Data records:
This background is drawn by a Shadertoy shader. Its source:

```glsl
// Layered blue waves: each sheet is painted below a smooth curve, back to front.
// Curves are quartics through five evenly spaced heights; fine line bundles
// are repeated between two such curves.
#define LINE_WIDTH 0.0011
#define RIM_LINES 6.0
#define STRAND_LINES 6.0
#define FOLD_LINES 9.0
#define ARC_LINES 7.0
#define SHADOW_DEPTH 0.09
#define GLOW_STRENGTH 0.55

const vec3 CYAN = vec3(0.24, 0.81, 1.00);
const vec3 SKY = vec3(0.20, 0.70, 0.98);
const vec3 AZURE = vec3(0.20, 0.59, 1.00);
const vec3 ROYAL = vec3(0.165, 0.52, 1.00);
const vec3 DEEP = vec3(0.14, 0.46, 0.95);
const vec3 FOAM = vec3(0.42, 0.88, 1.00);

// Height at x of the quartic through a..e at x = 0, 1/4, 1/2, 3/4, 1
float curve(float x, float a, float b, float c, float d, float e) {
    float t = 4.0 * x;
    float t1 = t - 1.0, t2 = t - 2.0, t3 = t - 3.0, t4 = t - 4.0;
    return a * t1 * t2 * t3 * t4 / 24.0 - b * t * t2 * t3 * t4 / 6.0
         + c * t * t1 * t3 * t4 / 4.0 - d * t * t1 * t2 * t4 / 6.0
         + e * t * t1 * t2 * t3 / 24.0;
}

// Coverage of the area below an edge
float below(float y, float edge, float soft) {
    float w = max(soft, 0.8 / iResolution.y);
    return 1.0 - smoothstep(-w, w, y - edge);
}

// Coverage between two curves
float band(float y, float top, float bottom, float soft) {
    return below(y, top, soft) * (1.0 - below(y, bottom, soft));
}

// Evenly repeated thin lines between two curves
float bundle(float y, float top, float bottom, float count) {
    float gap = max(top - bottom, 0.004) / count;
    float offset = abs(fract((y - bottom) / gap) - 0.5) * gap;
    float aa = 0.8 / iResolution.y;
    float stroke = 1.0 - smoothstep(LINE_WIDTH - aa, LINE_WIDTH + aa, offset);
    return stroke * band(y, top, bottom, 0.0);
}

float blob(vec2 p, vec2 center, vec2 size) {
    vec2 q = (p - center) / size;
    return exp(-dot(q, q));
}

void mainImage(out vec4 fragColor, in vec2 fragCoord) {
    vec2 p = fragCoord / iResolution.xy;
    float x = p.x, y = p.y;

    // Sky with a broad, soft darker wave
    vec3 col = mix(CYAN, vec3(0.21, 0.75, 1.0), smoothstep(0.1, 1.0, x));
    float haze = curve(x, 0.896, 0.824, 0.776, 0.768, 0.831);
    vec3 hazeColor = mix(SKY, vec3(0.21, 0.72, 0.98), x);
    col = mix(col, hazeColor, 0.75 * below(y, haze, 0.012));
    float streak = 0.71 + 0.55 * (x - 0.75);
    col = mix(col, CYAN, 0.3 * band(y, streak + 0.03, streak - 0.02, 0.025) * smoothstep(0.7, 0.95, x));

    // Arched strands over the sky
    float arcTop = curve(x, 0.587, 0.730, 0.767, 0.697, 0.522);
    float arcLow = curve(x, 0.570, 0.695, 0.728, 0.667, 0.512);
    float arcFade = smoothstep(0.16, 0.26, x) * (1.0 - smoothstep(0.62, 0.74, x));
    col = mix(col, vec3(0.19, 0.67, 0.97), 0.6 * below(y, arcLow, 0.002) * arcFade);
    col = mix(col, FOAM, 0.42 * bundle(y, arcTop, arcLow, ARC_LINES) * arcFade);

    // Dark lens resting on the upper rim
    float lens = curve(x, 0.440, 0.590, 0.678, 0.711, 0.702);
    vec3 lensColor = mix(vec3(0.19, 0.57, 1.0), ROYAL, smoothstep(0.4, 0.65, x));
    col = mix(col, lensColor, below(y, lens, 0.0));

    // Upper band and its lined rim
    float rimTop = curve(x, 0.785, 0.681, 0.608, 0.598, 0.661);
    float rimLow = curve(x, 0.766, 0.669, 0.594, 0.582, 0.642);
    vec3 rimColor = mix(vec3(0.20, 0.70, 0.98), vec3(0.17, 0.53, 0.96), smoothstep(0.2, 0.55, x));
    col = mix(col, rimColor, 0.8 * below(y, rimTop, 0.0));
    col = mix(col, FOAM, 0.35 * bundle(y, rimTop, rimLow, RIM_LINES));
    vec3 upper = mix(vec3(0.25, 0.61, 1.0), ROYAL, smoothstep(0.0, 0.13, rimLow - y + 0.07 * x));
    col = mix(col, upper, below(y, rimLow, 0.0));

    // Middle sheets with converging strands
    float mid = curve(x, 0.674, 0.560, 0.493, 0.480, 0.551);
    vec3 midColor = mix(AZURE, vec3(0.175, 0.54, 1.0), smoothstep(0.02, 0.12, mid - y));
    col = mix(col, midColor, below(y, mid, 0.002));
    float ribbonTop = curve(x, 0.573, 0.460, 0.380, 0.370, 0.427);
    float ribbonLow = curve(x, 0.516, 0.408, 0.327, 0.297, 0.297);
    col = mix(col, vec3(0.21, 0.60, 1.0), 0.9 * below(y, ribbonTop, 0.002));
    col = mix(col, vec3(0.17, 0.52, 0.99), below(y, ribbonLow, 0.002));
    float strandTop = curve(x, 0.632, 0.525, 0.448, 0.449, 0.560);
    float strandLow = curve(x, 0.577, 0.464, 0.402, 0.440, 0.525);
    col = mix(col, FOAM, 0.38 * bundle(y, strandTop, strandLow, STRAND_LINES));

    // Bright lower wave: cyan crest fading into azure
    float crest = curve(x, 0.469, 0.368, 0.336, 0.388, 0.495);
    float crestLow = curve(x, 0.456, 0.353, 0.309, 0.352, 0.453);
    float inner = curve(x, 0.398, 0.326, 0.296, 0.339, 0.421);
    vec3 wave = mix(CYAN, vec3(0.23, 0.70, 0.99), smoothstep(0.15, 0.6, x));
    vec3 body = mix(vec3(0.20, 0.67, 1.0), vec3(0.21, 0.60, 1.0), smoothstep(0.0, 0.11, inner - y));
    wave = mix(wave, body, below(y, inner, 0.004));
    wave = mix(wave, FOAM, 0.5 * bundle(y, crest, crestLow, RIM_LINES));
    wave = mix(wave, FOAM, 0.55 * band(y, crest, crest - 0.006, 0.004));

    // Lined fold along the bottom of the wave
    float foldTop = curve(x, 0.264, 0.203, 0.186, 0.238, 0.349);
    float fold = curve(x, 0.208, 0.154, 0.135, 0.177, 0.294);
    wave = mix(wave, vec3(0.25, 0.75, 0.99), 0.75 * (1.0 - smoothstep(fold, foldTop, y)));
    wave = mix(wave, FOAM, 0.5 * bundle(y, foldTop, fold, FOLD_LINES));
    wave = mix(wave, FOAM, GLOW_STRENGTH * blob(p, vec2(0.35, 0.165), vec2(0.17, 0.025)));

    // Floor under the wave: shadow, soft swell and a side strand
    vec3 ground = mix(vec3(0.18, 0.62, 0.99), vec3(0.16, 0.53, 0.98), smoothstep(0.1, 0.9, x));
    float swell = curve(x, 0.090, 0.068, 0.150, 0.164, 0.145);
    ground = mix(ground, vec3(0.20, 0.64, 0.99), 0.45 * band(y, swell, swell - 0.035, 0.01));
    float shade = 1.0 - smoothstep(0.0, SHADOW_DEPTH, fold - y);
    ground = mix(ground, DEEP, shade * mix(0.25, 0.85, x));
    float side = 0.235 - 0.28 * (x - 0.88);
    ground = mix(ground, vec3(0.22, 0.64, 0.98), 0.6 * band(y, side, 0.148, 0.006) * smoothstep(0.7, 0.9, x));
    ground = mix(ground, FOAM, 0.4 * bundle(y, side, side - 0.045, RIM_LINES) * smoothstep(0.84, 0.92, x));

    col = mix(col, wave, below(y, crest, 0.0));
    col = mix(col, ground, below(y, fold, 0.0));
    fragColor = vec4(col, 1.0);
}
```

**Exercise aim**
Count the lines of the entries that hold the string "FOAM", then state that number and nothing more.

**Exercise response**
9